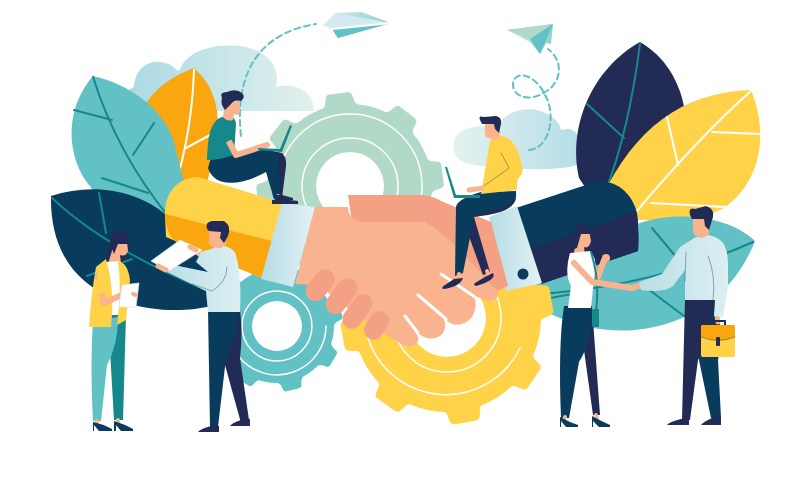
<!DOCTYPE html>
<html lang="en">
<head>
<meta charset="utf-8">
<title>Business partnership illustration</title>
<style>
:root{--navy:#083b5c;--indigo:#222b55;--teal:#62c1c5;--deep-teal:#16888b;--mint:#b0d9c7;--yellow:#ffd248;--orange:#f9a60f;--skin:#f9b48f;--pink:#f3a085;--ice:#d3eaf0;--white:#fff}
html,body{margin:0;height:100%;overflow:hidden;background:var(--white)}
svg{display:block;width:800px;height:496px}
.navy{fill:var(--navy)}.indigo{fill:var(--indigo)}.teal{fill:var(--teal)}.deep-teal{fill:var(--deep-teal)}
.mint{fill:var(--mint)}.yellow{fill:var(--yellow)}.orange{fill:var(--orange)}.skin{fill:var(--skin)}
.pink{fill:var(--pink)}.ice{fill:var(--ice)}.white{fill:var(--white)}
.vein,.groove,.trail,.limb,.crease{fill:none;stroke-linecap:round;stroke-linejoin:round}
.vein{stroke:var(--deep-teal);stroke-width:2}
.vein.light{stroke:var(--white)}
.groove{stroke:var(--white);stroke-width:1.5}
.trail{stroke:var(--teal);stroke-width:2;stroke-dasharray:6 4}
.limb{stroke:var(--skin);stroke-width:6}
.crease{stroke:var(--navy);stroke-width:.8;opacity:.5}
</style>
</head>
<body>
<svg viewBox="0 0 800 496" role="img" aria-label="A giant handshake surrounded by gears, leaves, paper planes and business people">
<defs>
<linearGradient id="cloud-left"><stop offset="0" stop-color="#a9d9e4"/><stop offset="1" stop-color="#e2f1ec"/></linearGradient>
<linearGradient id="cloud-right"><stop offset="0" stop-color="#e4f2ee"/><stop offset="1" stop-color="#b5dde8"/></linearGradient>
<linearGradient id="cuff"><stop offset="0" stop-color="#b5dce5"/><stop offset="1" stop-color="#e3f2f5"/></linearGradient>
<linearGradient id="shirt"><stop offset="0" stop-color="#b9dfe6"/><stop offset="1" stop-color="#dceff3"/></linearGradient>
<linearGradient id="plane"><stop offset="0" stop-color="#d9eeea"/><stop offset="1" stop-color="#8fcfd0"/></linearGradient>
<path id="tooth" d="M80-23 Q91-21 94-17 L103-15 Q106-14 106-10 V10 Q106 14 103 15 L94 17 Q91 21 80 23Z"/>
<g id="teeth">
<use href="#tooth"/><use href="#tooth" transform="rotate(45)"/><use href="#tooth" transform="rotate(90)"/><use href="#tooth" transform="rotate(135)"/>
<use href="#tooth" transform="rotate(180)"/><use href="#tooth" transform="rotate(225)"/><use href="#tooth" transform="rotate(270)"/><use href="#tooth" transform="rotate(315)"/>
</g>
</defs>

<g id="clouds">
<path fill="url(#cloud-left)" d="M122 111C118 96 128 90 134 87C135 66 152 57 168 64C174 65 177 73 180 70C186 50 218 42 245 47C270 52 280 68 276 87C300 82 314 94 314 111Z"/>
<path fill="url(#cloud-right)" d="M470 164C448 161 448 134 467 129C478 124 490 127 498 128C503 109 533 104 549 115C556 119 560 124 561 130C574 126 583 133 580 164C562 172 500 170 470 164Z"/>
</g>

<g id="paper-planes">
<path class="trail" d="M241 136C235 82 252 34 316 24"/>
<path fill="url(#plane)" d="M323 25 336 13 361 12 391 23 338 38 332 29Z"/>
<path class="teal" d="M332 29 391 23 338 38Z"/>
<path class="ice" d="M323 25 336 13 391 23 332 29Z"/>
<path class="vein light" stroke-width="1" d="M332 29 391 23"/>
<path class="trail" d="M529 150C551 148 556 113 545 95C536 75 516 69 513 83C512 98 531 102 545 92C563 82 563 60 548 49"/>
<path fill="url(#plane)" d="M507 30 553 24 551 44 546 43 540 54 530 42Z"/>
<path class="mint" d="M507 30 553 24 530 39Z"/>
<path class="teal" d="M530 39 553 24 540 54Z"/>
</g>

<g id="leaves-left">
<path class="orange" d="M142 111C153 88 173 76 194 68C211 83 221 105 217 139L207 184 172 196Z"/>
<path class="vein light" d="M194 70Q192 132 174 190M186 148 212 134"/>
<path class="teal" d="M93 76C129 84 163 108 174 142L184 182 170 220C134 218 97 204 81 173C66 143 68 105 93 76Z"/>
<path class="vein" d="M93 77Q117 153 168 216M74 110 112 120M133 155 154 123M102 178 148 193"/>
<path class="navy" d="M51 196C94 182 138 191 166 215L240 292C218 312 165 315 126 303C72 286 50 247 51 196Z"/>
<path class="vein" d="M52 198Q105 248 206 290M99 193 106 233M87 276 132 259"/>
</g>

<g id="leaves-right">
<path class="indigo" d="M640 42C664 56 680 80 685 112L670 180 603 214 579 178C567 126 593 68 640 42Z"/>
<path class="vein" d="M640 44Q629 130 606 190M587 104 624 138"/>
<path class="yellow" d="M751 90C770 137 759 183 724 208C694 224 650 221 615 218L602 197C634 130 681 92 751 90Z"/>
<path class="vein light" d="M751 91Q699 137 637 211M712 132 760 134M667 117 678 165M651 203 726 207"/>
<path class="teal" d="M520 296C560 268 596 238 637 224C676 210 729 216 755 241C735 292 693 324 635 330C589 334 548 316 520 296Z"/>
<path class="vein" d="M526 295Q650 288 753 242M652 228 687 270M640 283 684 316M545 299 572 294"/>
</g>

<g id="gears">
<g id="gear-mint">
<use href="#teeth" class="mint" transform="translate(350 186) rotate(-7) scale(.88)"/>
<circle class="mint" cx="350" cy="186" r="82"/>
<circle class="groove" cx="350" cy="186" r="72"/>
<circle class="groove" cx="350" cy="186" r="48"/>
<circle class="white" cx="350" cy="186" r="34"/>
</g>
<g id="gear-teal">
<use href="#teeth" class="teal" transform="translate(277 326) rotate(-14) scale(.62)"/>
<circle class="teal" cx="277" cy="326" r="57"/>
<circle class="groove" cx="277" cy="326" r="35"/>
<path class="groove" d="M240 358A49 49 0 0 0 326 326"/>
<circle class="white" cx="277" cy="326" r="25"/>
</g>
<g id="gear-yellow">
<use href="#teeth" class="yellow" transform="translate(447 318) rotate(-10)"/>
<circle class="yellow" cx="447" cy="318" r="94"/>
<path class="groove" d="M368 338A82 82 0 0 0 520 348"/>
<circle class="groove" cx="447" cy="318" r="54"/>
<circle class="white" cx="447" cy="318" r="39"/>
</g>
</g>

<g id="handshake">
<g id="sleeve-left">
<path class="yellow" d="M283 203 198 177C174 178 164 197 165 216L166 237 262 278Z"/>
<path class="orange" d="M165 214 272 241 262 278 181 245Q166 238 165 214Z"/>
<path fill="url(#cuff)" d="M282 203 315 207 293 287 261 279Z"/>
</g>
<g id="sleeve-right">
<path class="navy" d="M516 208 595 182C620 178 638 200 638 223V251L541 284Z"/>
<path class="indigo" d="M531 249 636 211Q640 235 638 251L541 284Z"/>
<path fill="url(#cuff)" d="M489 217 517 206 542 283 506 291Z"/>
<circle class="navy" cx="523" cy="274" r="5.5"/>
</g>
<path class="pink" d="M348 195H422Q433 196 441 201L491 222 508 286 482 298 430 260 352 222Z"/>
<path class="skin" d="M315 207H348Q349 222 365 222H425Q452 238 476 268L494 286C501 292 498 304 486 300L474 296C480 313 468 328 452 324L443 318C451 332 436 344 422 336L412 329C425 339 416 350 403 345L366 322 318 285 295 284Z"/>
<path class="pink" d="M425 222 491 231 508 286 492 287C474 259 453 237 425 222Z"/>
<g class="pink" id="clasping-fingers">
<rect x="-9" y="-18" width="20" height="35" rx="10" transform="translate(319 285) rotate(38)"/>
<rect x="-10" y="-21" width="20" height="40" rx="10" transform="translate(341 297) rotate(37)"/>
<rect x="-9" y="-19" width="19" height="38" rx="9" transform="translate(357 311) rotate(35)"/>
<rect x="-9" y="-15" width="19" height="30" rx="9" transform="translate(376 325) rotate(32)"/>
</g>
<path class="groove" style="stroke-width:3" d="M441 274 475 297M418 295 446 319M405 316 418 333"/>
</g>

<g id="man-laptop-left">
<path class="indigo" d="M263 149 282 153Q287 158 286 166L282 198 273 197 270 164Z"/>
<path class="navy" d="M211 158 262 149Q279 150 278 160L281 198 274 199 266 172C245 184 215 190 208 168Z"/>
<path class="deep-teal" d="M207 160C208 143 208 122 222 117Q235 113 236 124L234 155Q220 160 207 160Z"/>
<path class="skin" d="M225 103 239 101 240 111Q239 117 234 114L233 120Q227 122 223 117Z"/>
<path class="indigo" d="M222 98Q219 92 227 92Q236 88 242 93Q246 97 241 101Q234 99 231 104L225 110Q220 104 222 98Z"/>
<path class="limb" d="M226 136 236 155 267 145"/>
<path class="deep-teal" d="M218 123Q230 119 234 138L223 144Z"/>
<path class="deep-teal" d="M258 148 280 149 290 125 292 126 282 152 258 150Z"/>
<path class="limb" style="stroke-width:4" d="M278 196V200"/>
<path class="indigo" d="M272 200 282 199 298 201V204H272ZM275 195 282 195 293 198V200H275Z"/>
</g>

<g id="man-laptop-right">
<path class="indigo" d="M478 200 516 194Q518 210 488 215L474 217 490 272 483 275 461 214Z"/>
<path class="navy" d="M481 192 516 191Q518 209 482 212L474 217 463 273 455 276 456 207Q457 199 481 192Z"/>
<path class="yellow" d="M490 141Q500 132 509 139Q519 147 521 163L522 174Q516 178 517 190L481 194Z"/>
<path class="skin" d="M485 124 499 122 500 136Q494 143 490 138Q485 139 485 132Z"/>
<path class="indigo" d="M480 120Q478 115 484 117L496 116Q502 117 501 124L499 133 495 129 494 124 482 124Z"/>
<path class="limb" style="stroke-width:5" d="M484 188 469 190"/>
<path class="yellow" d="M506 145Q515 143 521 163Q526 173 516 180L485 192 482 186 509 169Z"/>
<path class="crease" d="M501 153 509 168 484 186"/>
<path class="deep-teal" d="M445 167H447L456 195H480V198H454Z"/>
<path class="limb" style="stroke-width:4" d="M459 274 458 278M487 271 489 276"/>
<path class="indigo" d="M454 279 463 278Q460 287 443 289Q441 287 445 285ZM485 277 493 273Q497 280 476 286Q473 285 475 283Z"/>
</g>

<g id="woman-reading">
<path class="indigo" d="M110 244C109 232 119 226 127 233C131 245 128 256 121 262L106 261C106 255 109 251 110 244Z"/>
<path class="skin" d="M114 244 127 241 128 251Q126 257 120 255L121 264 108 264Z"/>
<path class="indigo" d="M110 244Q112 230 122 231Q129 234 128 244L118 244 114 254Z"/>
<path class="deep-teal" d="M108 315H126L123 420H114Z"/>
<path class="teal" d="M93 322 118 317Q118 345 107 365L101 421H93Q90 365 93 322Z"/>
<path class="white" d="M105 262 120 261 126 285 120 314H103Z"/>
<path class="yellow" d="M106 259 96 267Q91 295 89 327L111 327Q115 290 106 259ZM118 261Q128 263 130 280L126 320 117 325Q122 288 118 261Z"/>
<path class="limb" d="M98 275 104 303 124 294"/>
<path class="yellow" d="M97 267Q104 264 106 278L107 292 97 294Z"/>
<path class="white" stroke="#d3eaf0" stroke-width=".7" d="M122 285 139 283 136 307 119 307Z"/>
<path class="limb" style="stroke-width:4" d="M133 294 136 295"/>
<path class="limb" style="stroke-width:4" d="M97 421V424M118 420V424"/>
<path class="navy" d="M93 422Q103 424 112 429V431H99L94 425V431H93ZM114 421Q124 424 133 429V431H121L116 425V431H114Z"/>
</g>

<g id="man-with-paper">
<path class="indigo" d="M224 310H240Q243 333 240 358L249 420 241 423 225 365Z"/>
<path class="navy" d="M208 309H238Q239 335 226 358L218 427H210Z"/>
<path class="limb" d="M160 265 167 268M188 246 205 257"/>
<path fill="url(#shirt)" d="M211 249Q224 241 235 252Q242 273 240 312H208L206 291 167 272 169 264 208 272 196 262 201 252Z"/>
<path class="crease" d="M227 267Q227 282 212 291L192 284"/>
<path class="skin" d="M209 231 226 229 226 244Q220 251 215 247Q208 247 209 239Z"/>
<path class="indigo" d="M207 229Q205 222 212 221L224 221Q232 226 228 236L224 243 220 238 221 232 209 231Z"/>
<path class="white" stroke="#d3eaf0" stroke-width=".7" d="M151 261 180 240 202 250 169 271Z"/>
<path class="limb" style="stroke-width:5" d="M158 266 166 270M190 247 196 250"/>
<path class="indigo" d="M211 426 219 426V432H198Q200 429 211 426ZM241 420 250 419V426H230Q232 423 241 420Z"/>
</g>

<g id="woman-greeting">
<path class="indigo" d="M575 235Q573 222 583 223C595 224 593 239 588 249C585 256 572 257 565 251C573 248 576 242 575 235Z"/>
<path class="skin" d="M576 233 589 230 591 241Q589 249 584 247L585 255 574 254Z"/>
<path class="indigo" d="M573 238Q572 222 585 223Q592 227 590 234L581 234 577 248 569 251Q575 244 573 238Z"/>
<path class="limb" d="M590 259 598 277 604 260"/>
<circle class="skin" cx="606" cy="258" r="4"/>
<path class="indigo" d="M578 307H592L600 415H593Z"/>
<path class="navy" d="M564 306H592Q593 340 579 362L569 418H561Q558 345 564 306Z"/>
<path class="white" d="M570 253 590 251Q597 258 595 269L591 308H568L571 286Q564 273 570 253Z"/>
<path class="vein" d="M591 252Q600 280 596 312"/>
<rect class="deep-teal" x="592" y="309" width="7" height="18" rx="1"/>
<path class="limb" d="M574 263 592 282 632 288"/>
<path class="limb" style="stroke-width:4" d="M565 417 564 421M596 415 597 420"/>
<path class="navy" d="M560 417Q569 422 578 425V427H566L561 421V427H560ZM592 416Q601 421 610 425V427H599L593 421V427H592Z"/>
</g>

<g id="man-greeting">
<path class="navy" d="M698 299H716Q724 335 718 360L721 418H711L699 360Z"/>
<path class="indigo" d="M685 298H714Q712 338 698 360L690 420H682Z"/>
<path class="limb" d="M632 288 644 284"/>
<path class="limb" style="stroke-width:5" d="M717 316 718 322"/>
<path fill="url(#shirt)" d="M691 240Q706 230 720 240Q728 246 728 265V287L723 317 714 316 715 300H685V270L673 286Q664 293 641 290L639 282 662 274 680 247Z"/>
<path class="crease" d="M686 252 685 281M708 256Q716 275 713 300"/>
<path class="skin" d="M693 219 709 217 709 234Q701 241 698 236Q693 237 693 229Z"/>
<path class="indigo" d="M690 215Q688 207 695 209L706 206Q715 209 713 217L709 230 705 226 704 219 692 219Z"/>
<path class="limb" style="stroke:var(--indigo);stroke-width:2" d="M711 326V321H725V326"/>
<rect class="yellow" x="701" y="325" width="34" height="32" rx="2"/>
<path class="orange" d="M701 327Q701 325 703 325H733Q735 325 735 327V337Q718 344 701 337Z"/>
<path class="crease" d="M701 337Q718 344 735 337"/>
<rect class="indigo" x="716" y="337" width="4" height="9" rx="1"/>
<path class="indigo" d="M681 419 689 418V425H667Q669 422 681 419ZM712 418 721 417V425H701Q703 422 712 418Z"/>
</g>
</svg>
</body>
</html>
━━━━━━━━━━
Return a word-for-word copy of the lines above from the one holding "203 315 207" through the one holding "195H422Q433 196 441", with both of them included and nothing besides.

**Written response**
<path fill="url(#cuff)" d="M282 203 315 207 293 287 261 279Z"/>
</g>
<g id="sleeve-right">
<path class="navy" d="M516 208 595 182C620 178 638 200 638 223V251L541 284Z"/>
<path class="indigo" d="M531 249 636 211Q640 235 638 251L541 284Z"/>
<path fill="url(#cuff)" d="M489 217 517 206 542 283 506 291Z"/>
<circle class="navy" cx="523" cy="274" r="5.5"/>
</g>
<path class="pink" d="M348 195H422Q433 196 441 201L491 222 508 286 482 298 430 260 352 222Z"/>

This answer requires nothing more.